┌─ Data shown

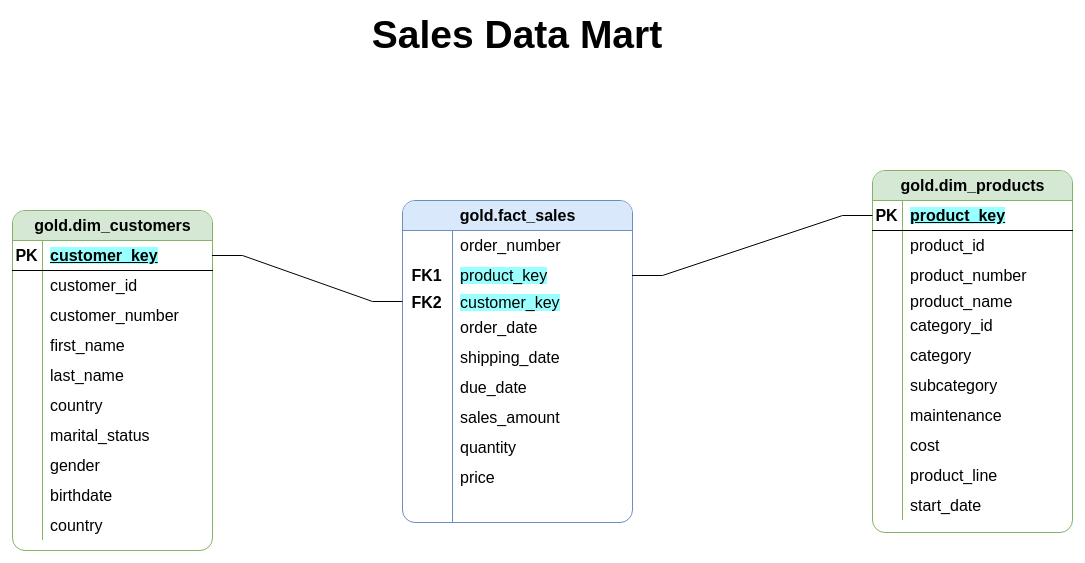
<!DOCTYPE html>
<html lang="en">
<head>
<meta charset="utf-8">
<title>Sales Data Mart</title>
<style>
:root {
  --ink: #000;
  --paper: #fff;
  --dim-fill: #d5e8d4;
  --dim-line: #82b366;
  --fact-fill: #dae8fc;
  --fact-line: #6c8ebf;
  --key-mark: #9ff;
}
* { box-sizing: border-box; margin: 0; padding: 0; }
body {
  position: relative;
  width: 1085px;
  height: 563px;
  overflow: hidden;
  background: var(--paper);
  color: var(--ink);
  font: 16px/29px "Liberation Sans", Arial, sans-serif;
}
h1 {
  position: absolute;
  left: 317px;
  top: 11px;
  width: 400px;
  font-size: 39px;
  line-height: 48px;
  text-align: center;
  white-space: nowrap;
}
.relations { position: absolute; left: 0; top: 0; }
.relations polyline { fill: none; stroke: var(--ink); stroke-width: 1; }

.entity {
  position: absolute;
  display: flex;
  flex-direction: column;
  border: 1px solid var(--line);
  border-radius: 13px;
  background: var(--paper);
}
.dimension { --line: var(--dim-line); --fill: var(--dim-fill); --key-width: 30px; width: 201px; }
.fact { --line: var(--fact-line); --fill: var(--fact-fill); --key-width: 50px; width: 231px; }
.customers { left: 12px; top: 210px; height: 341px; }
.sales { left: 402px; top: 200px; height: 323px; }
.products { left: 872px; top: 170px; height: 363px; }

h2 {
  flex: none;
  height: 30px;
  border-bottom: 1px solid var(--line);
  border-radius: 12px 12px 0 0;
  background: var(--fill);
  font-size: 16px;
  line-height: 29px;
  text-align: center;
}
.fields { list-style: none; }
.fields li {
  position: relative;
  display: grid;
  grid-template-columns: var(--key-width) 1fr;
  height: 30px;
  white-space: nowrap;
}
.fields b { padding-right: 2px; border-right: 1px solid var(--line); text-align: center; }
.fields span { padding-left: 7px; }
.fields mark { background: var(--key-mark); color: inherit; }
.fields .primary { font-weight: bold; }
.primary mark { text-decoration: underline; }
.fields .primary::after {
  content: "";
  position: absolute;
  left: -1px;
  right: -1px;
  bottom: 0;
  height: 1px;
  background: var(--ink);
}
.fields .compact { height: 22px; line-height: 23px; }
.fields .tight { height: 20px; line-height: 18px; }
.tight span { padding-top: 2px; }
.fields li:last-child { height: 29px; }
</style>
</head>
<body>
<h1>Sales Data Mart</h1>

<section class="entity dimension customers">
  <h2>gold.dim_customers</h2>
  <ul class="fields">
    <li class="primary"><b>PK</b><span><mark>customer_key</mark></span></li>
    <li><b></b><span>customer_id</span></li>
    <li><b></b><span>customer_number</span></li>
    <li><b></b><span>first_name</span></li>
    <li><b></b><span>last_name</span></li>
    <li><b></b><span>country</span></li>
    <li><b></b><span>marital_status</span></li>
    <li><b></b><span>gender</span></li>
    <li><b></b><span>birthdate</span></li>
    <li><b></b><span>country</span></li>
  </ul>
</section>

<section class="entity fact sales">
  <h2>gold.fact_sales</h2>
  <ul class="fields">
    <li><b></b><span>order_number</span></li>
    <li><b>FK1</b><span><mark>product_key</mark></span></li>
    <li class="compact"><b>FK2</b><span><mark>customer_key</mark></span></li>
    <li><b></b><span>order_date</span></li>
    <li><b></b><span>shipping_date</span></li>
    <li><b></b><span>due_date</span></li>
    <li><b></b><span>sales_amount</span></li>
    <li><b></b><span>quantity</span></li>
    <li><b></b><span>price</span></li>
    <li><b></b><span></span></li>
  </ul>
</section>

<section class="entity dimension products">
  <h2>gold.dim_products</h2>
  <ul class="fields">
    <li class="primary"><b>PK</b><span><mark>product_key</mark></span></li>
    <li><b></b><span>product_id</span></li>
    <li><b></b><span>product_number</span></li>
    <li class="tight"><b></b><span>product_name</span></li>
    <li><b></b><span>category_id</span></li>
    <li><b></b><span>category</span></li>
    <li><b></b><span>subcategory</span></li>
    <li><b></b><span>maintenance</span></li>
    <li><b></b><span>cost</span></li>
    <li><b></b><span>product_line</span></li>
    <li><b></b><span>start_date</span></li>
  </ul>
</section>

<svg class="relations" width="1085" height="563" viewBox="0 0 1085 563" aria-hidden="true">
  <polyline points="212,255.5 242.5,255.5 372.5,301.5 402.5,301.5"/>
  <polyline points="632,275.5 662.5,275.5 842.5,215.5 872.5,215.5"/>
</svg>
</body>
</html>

└─

▸ **Task objective**: Generate a word-for-word copy of the preceding records, excluding all pictures.

▸ **Solution to this exercise**:
<!DOCTYPE html>
<html lang="en">
<head>
<meta charset="utf-8">
<title>Sales Data Mart</title>
<style>
:root {
  --ink: #000;
  --paper: #fff;
  --dim-fill: #d5e8d4;
  --dim-line: #82b366;
  --fact-fill: #dae8fc;
  --fact-line: #6c8ebf;
  --key-mark: #9ff;
}
* { box-sizing: border-box; margin: 0; padding: 0; }
body {
  position: relative;
  width: 1085px;
  height: 563px;
  overflow: hidden;
  background: var(--paper);
  color: var(--ink);
  font: 16px/29px "Liberation Sans", Arial, sans-serif;
}
h1 {
  position: absolute;
  left: 317px;
  top: 11px;
  width: 400px;
  font-size: 39px;
  line-height: 48px;
  text-align: center;
  white-space: nowrap;
}
.relations { position: absolute; left: 0; top: 0; }
.relations polyline { fill: none; stroke: var(--ink); stroke-width: 1; }

.entity {
  position: absolute;
  display: flex;
  flex-direction: column;
  border: 1px solid var(--line);
  border-radius: 13px;
  background: var(--paper);
}
.dimension { --line: var(--dim-line); --fill: var(--dim-fill); --key-width: 30px; width: 201px; }
.fact { --line: var(--fact-line); --fill: var(--fact-fill); --key-width: 50px; width: 231px; }
.customers { left: 12px; top: 210px; height: 341px; }
.sales { left: 402px; top: 200px; height: 323px; }
.products { left: 872px; top: 170px; height: 363px; }

h2 {
  flex: none;
  height: 30px;
  border-bottom: 1px solid var(--line);
  border-radius: 12px 12px 0 0;
  background: var(--fill);
  font-size: 16px;
  line-height: 29px;
  text-align: center;
}
.fields { list-style: none; }
.fields li {
  position: relative;
  display: grid;
  grid-template-columns: var(--key-width) 1fr;
  height: 30px;
  white-space: nowrap;
}
.fields b { padding-right: 2px; border-right: 1px solid var(--line); text-align: center; }
.fields span { padding-left: 7px; }
.fields mark { background: var(--key-mark); color: inherit; }
.fields .primary { font-weight: bold; }
.primary mark { text-decoration: underline; }
.fields .primary::after {
  content: "";
  position: absolute;
  left: -1px;
  right: -1px;
  bottom: 0;
  height: 1px;
  background: var(--ink);
}
.fields .compact { height: 22px; line-height: 23px; }
.fields .tight { height: 20px; line-height: 18px; }
.tight span { padding-top: 2px; }
.fields li:last-child { height: 29px; }
</style>
</head>
<body>
<h1>Sales Data Mart</h1>

<section class="entity dimension customers">
  <h2>gold.dim_customers</h2>
  <ul class="fields">
    <li class="primary"><b>PK</b><span><mark>customer_key</mark></span></li>
    <li><b></b><span>customer_id</span></li>
    <li><b></b><span>customer_number</span></li>
    <li><b></b><span>first_name</span></li>
    <li><b></b><span>last_name</span></li>
    <li><b></b><span>country</span></li>
    <li><b></b><span>marital_status</span></li>
    <li><b></b><span>gender</span></li>
    <li><b></b><span>birthdate</span></li>
    <li><b></b><span>country</span></li>
  </ul>
</section>

<section class="entity fact sales">
  <h2>gold.fact_sales</h2>
  <ul class="fields">
    <li><b></b><span>order_number</span></li>
    <li><b>FK1</b><span><mark>product_key</mark></span></li>
    <li class="compact"><b>FK2</b><span><mark>customer_key</mark></span></li>
    <li><b></b><span>order_date</span></li>
    <li><b></b><span>shipping_date</span></li>
    <li><b></b><span>due_date</span></li>
    <li><b></b><span>sales_amount</span></li>
    <li><b></b><span>quantity</span></li>
    <li><b></b><span>price</span></li>
    <li><b></b><span></span></li>
  </ul>
</section>

<section class="entity dimension products">
  <h2>gold.dim_products</h2>
  <ul class="fields">
    <li class="primary"><b>PK</b><span><mark>product_key</mark></span></li>
    <li><b></b><span>product_id</span></li>
    <li><b></b><span>product_number</span></li>
    <li class="tight"><b></b><span>product_name</span></li>
    <li><b></b><span>category_id</span></li>
    <li><b></b><span>category</span></li>
    <li><b></b><span>subcategory</span></li>
    <li><b></b><span>maintenance</span></li>
    <li><b></b><span>cost</span></li>
    <li><b></b><span>product_line</span></li>
    <li><b></b><span>start_date</span></li>
  </ul>
</section>

<svg class="relations" width="1085" height="563" viewBox="0 0 1085 563" aria-hidden="true">
  <polyline points="212,255.5 242.5,255.5 372.5,301.5 402.5,301.5"/>
  <polyline points="632,275.5 662.5,275.5 842.5,215.5 872.5,215.5"/>
</svg>
</body>
</html>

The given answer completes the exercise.